By Shaiq Hussain
Special to The Washington Post
Saturday, December 27, 2008
ISLAMABAD, Pakistan, Dec. 26 -- Pakistan began deploying thousands of additional troops to its border with India on Friday amid rising tension in the aftermath of the terrorist attacks in Mumbai last month.
Officials ordered army personnel on leave to report for duty and moved troops from Pakistan's border with Afghanistan and adjacent tribal areas, where they had been deployed to counter the Taliban and al-Qaeda insurgency.
Some media reports suggested that as many as 20,000 Pakistani troops were redeployed.
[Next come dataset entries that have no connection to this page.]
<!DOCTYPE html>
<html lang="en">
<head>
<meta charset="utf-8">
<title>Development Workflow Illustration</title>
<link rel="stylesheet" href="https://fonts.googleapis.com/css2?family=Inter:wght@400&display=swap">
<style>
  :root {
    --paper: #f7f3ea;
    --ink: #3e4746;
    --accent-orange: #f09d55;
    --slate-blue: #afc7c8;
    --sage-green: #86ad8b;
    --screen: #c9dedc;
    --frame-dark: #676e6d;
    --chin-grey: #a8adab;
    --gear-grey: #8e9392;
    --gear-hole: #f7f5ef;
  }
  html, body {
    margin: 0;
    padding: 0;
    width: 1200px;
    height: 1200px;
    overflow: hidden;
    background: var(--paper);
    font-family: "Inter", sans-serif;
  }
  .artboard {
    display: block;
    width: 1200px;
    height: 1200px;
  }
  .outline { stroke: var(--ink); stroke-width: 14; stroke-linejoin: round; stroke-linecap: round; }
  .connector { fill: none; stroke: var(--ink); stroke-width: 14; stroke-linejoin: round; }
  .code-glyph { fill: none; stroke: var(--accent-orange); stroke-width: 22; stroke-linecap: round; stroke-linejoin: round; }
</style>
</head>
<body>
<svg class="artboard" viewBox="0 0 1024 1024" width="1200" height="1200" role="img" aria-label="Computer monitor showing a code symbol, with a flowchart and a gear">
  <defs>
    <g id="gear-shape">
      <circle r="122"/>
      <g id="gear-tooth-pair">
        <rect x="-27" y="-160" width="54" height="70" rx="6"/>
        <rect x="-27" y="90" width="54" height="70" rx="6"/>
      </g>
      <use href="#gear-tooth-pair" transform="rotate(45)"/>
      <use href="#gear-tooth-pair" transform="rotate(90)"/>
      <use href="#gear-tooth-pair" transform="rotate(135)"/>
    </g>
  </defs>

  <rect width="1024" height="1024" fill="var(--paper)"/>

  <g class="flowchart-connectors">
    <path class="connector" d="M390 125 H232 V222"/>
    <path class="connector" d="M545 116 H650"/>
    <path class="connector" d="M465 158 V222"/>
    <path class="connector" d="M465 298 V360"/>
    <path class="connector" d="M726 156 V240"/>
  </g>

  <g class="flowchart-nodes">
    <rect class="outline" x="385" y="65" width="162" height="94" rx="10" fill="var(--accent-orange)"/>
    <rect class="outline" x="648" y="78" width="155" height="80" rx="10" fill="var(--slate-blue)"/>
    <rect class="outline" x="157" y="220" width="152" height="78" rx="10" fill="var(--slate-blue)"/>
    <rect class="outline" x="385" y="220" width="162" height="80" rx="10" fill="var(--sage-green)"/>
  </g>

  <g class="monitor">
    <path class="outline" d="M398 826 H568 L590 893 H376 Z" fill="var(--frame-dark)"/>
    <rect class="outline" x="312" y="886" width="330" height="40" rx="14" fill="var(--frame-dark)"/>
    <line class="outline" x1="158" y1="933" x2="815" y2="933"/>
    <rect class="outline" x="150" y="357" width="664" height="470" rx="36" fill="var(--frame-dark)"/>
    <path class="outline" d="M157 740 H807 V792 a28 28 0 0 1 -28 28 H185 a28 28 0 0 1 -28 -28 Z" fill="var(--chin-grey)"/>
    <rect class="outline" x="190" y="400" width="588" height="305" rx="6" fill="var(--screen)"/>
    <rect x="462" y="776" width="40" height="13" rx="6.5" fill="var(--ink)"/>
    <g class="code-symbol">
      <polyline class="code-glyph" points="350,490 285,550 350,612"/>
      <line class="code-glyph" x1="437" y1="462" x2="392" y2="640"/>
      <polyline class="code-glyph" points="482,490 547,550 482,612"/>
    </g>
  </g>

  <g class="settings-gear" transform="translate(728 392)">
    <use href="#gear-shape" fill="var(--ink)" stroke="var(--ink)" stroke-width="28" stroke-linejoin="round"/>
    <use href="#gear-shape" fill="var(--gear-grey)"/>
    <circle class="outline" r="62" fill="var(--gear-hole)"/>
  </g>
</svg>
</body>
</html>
But a senior Pakistani security official, speaking on the condition of anonymity, said that the moves involved no more than 5,000 troops.
"We are taking the minimum required defensive steps for our security in the face of Indian troops' escalation at the border," he said. "Reports of heavy redeployment of Pakistani forces are false."
Pakistan and India, both nuclear-armed nations, have traded angry statements since India accused "elements" in Pakistan of planning the siege in Mumbai last month that left at least 170 people dead, including six Americans. Indian officials say the banned Pakistan-based group Lashkar-i-Taiba carried out the attacks and have demanded that Pakistan do more to stamp out such groups. Pakistan has denied any government role in the attacks.
In New Delhi, government officials met to discuss Pakistan's reported troop buildup.
Foreign Minister Pranab Mukherjee warned Pakistan against diverting its attention from fighting terrorism and called on its leaders to "bring to book the perpetrators of [the] Mumbai terrorist attack."
"We would expect instead of raising war hysteria, they will address this problem," he said.
Indian Prime Minister Manmohan Singh met with the chiefs of the army, navy and air force and later with his government colleagues to discuss security preparedness. The government also warned Indians against traveling to Pakistan.
Pakistani Prime Minister Yousaf Raza Gillani said his country would avoid launching a military action but would retaliate with full force if attacked.
"We will not take any action on our own. There will be no aggression from our side," he said.
The United States urged the countries to cooperate in fighting terrorism.
"We hope that both sides will avoid taking steps that will unnecessarily raise tensions during these already tense times," said White House spokesman Gordon Johndroe.
The Pakistani security official said the additional troops were deployed near the cities of Kasur and Sialkot in Punjab province as well as the Line of Control, the de facto border dividing Kashmir, a region that has been claimed by both countries since the bloody partition of the subcontinent in 1947.
The official said the troops were removed from areas where insurgents were inactive because of the snowy winter.
Pakistan's chief military spokesman, Maj. Gen. Athar Abbas, could not be reached for comment on the reports.
Maulvi Omar, a spokesman for the Pakistani Taliban, welcomed the government's decision to withdraw some troops from the tribal areas. "We will not attack the convoys of army withdrawing from tribal areas as it is a good development," he said, adding that the Taliban would help defend Pakistan against any aggression.
In Dera Ismail Khan, a Pakistani city near the tribal area of South Waziristan, residents said they saw dozens of military trucks moving from the frontier area on their way to the Indian border.
"I saw many trucks loaded with Pakistani soldiers moving from Waziristan early Friday morning," said Rahimullah, a shopkeeper in Dera Ismail Khan who was contacted by telephone. He said a soldier told him they were going to the Indian border.
Correspondent Rama Lakshmi in New Delhi contributed to this report.